> WHAT IS BEING ASKED:
Pull every "rough" line out of the data below.

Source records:

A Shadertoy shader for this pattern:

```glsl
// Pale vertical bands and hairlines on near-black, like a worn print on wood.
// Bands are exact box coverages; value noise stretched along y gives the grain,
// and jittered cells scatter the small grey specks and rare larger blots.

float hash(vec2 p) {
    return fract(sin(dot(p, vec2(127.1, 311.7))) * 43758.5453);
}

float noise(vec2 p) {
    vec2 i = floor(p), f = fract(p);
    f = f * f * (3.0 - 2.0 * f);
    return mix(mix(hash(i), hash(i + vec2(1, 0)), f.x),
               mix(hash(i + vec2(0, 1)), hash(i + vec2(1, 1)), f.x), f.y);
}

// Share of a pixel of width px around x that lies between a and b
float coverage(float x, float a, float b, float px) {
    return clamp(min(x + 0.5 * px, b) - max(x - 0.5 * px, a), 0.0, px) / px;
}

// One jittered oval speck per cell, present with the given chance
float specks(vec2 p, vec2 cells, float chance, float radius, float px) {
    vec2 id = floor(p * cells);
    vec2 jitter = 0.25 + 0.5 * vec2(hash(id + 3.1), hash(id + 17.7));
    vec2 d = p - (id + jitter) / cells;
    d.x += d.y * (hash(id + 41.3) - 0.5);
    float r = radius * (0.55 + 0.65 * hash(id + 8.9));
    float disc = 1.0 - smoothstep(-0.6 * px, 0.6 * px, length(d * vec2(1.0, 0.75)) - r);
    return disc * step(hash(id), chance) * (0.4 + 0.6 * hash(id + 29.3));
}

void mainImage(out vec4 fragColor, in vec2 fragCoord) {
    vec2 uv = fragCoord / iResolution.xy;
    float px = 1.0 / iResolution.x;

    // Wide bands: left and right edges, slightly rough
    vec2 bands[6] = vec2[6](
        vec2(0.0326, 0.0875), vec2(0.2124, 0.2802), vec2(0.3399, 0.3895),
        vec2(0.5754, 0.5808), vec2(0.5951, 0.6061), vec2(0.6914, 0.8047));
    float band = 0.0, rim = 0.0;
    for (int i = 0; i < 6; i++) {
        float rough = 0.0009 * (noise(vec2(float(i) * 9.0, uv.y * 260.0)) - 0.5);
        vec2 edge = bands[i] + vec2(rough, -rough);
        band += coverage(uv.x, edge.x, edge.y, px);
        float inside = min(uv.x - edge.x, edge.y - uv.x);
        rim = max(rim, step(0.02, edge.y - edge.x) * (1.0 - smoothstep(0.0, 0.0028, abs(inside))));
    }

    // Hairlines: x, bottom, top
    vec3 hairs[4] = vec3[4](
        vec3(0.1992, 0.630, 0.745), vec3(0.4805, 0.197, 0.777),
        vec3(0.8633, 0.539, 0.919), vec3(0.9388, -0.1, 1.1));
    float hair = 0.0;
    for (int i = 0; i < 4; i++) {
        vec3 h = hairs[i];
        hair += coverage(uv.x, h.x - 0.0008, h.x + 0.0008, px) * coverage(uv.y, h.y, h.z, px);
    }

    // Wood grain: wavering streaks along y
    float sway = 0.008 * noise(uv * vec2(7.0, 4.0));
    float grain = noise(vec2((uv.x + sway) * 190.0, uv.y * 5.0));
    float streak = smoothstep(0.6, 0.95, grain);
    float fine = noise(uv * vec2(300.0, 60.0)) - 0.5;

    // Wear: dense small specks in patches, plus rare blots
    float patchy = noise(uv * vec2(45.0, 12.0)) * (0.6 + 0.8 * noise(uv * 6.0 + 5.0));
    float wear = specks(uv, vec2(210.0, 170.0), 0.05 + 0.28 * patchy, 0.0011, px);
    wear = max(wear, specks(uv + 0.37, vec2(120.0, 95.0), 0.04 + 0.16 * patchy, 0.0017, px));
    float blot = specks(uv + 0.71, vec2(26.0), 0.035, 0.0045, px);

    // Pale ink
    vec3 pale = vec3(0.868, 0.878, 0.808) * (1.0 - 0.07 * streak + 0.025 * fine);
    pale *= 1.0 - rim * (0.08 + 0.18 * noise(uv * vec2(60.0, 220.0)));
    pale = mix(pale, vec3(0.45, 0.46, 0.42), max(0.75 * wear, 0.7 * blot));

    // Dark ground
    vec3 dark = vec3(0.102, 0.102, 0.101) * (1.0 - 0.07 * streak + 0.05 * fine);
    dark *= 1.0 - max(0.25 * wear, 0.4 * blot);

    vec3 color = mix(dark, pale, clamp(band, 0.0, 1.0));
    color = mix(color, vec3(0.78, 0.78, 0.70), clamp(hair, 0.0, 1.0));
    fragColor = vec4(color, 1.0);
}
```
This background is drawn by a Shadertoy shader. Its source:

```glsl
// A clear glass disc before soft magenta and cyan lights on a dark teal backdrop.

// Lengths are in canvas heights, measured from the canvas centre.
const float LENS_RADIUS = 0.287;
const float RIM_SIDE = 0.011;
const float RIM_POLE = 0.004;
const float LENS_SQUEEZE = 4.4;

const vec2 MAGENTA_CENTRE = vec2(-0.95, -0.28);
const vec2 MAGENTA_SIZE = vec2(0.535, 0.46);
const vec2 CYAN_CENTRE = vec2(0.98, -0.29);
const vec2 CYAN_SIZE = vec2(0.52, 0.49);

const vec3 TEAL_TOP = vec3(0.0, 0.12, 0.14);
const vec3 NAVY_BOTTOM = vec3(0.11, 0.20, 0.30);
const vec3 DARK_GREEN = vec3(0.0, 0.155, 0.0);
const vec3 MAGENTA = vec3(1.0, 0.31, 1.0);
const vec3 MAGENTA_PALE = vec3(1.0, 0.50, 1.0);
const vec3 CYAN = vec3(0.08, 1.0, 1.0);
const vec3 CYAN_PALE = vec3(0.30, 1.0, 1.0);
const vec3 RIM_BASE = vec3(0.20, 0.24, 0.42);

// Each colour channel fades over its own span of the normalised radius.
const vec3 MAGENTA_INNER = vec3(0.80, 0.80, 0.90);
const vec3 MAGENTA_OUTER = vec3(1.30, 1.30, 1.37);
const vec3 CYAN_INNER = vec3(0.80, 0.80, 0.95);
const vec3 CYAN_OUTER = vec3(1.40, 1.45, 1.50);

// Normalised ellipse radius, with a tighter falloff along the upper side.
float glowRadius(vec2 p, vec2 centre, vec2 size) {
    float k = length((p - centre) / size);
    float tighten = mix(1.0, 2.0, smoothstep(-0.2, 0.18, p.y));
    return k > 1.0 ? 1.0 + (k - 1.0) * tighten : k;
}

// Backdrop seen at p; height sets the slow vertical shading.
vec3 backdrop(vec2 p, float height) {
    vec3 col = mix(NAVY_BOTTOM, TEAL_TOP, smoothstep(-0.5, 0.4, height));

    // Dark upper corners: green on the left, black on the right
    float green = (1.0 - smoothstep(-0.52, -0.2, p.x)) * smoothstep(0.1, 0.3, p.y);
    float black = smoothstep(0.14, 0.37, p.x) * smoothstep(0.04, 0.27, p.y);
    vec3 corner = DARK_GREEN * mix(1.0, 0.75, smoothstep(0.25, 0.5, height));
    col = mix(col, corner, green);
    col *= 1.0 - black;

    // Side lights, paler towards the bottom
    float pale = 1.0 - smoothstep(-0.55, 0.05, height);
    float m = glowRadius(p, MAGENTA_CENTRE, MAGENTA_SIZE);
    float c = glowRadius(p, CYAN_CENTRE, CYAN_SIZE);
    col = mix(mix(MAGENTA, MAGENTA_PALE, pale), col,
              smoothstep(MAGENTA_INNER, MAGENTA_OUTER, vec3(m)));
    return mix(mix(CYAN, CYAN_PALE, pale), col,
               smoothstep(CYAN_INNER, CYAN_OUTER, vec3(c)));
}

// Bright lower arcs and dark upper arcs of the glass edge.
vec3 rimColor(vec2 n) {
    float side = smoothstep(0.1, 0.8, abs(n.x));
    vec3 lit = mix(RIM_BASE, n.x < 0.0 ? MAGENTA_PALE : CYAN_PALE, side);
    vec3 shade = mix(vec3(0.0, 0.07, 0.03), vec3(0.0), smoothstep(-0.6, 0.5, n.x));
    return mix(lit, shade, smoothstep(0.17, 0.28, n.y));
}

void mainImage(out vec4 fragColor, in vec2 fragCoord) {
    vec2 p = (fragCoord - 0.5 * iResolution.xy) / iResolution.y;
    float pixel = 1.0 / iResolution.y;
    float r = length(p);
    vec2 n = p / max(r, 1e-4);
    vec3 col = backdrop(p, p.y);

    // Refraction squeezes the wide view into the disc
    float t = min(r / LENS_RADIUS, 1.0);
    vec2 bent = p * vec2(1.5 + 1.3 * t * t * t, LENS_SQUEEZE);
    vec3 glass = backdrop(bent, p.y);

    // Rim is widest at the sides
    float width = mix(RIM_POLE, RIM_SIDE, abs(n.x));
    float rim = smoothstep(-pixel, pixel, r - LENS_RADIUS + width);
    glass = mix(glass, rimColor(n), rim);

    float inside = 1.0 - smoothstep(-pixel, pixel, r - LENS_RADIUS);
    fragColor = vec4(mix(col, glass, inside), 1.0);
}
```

> ANSWER TO THIS TASK:
    // Wide bands: left and right edges, slightly rough
        float rough = 0.0009 * (noise(vec2(float(i) * 9.0, uv.y * 260.0)) - 0.5);
        vec2 edge = bands[i] + vec2(rough, -rough);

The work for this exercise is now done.